Friday morning I was there bright and early helping one of the exhibitors, Very Awesome Girls Into Nerdy Activities set up their booth and work the first shift. This is the first year that I’ve attended as both an exhibitor and a regular patron and it was fascinating to me to see the process that goes into setting up for such a large-scale event. The doors opened at 10 AM to a crowd of people who descended on the exhibitor’s hall as they made their way to the photo-op booth and lines. The set up this year was done well to streamline the media guests as their tables and lines were set up at the back-end of the stadium. Thus, people who wanted to see their favorite actor or actress and get a an autograph had to make their way through the vendors and many times this led to people stopping by booths and purchasing items. I saw this happen first hand a few times when people would stop by on their way to picking up their photo-op passes and they end up buying our geeky wares. But for some vendors and artists this set up was not as beneficial since the photo-op and autograph purchase booth was on the northeast end of the stadium. Many of the vendors who were in the southwest corner were not in that direct path to the photo-op lines and since the single entrance was on the north end as well, those same vendors saw fewer patrons because of the flow of the crowd. While walking around I asked a few of the vendors if this has impacted them and for the most part it wasn’t an issue but they did tell me that it felt as though the attendees seemed fewer this year.

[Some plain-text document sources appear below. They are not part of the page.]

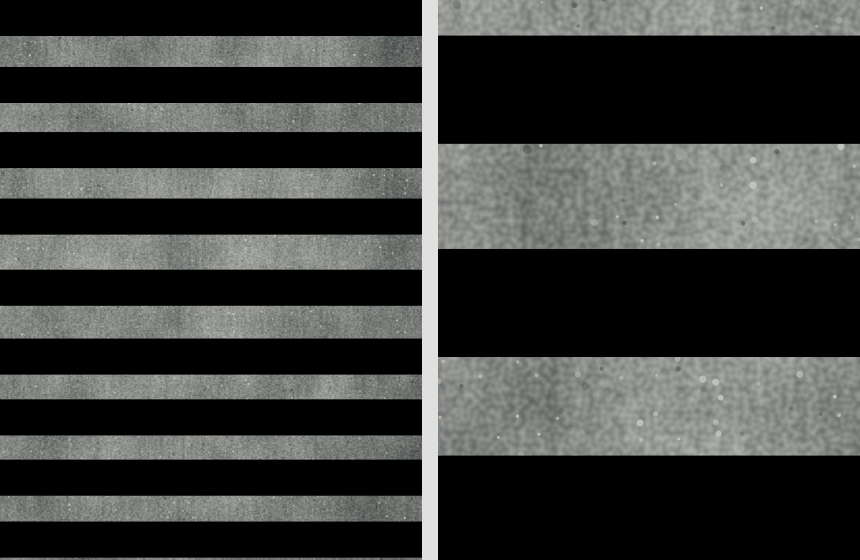
Left, the full canvas; right, a detail of the centre.
Write a WebGL 2 fragment shader that draws this pattern.

```glsl
#version 300 es
precision highp float;
// Nine black horizontal bars, unevenly spaced, over worn speckled grey concrete.

uniform vec2 u_resolution;
out vec4 outColor;

// Lengths are fractions of the canvas height; bar centres run from the top.
const int BAR_COUNT = 9;
const float BAR_CENTRES[BAR_COUNT] = float[](
    0.0320, 0.1517, 0.2682, 0.3867, 0.5137, 0.6367, 0.7454, 0.8529, 0.9635);
const float BAR_HALF_HEIGHT = 0.0322;

const vec3 BAR_COLOR = vec3(0.0);
const vec3 STONE_DARK = vec3(0.33, 0.35, 0.34);
const vec3 STONE_LIGHT = vec3(0.60, 0.61, 0.59);
const vec3 SPECK_COLOR = vec3(0.80, 0.81, 0.77);
const vec3 PIT_COLOR = vec3(0.18);

const float BASE_TONE = 0.80;       // 0 = dark stone, 1 = light stone
const float MOTTLE_AMOUNT = 0.42;
const float STREAK_AMOUNT = 0.20;
const float GRAIN_AMOUNT = 0.50;
const float GRAIN_SCALE = 270.0;
const float SPECK_SCALE = 85.0;
const float SPECK_CHANCE = 0.24;
const float PIT_SCALE = 70.0;
const float PIT_CHANCE = 0.14;

// Integer hash: two values in 0..1 per lattice cell.
vec2 hash2(vec2 cell) {
    uvec2 q = uvec2(ivec2(cell)) * uvec2(1597u, 3812u) + uvec2(7919u, 104729u);
    q = q * 1664525u + 1013904u;
    q.x += q.y * 1664525u;
    q.y += q.x * 1664525u;
    q ^= q >> 16u;
    q.x += q.y * 1664525u;
    q.y += q.x * 1664525u;
    q ^= q >> 16u;
    return vec2(q & 65535u) / 65535.0;
}

float cornerSlope(vec2 cell, vec2 offset) {
    float angle = 6.28319 * hash2(cell).x;
    return dot(vec2(cos(angle), sin(angle)), offset);
}

float gradientNoise(vec2 p) {
    vec2 i = floor(p), f = fract(p);
    vec2 w = f * f * f * (f * (f * 6.0 - 15.0) + 10.0);
    vec2 e = vec2(0.0, 1.0);
    return mix(
        mix(cornerSlope(i, f), cornerSlope(i + e.yx, f - e.yx), w.x),
        mix(cornerSlope(i + e.xy, f - e.xy), cornerSlope(i + e.yy, f - e.yy), w.x),
        w.y);
}

float fbm(vec2 p) {
    float sum = 0.0, amplitude = 1.0;
    for (int i = 0; i < 4; i++) {
        sum += amplitude * gradientNoise(p);
        p = p * 2.03 + 17.3;
        amplitude *= 0.55;
    }
    return sum;
}

// Sparse jittered dots of varied size and strength.
float dots(vec2 p, float scale, float chance, float pixel) {
    vec2 cell = floor(p * scale);
    vec2 centre = 0.25 + 0.5 * hash2(cell);
    vec2 pick = hash2(cell + 531.0);
    float radius = mix(0.07, 0.19, pick.y * pick.y);
    float dist = length(fract(p * scale) - centre) - radius;
    float aa = 0.7 * pixel * scale;
    float strength = mix(0.35, 1.0, hash2(cell + 977.0).x);
    return step(pick.x, chance) * strength * (1.0 - smoothstep(-aa, aa, dist));
}

vec3 concrete(vec2 p, vec2 uv, float pixel) {
    // Broad light: brightest left of the middle, dim toward the right edge.
    vec2 fromGlow = (uv - vec2(0.45, 0.49)) * vec2(0.75, 1.1);
    float tone = BASE_TONE - 0.75 * dot(fromGlow, fromGlow);
    tone -= 0.30 * smoothstep(0.78, 0.97, uv.x);

    // Stains, faint upright streaks and fine grain.
    tone += MOTTLE_AMOUNT * fbm(p * vec2(9.0, 8.0) + 3.7);
    tone += STREAK_AMOUNT * gradientNoise(p * vec2(130.0, 14.0) + 41.0);
    tone += GRAIN_AMOUNT * gradientNoise(p * GRAIN_SCALE + 11.0);
    tone += 0.5 * GRAIN_AMOUNT * gradientNoise(p * GRAIN_SCALE * 0.47 + 83.0);
    vec3 color = mix(STONE_DARK, STONE_LIGHT, clamp(tone, -0.35, 1.25));

    // Dark pits and pale grit, the grit gathering in patches.
    color = mix(color, PIT_COLOR, 0.45 * dots(p + 5.3, PIT_SCALE, PIT_CHANCE, pixel));
    float patchChance = SPECK_CHANCE * (1.0 + 1.2 * gradientNoise(p * 7.0 + 29.0));
    return mix(color, SPECK_COLOR, 0.85 * dots(p, SPECK_SCALE, patchChance, pixel));
}

void main() {
    float pixel = 1.0 / u_resolution.y;
    vec2 uv = gl_FragCoord.xy / u_resolution;
    uv.y = 1.0 - uv.y;
    vec2 p = vec2(gl_FragCoord.x * pixel, uv.y);

    // Signed distance to the nearest bar.
    float barDist = 1.0;
    for (int i = 0; i < BAR_COUNT; i++) {
        barDist = min(barDist, abs(p.y - BAR_CENTRES[i]) - BAR_HALF_HEIGHT);
    }
    float bar = 1.0 - smoothstep(-0.5 * pixel, 0.5 * pixel, barDist);

    outColor = vec4(mix(concrete(p, uv, pixel), BAR_COLOR, bar), 1.0);
}
```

Fan Fest was born last year as the opportunity for Phoenix Comicon to expand into the University of Phoenix Stadium during this time of year was opened. Last year the event was put together on the fly, with only a few months of prep time and a whole mess of issues behind the scenes. This year the Phoenix Comicon staff had more time to plan and execute and it really showed. On the Phoenix Comicon Facebook Matt Solberg, the Convention Director praised his team for being able to handle back-end issues such as the registration system crashing Saturday morning, quickly and efficiently and it shows how far this rag-tag team has come along. But I wonder if the attendance was inhibited by the scars from last year. Some attendees that spoke with were very hesitant to attend this year, and some rather than purchasing a full event badge, only purchased one day because of their reservations. Last year Fan Fest had its flaws so it’s possible that many people who felt they had a bad experience last year would be reserved to attend this year. I asked these same attendees how their experience this year has been and to my surprise they were blown away by how much it has improved and will mostly likely be coming back for the full weekend the following year. It just goes to show that a good experience outweighs any negative thoughts on an event.
And that was the conclusion that I had reached. While the exhibitor hall seemed sparse, and some of the panels didn’t draw in the crowds that they usually do, the reaction from attendees this year was mostly positive. Fewer people may have come this year but they left with a wonderful experience that they will most likely share with other come Fan Fest 2016. And sometimes a smaller crowd can be good thing, it gives people time to talk and interact with artists, vendors, and media guests that they wouldn’t have in a larger crowd. Most of my weekend was spent meeting with and talking with artists about their craft and their projects and it was so refreshing to feel like I could take my time at their booth without being rushed or muscled out. While Phoenix Comicon in May is an incredible event it can often times feel overwhelming. Fan Fest was more intimate this year, more relaxed and more inviting. Fan Fest certainly has room to grow, especially in the Glendale stadium. But let us hope that as they grow they never lose that sense of inclusion, passion, and fun that this year brought.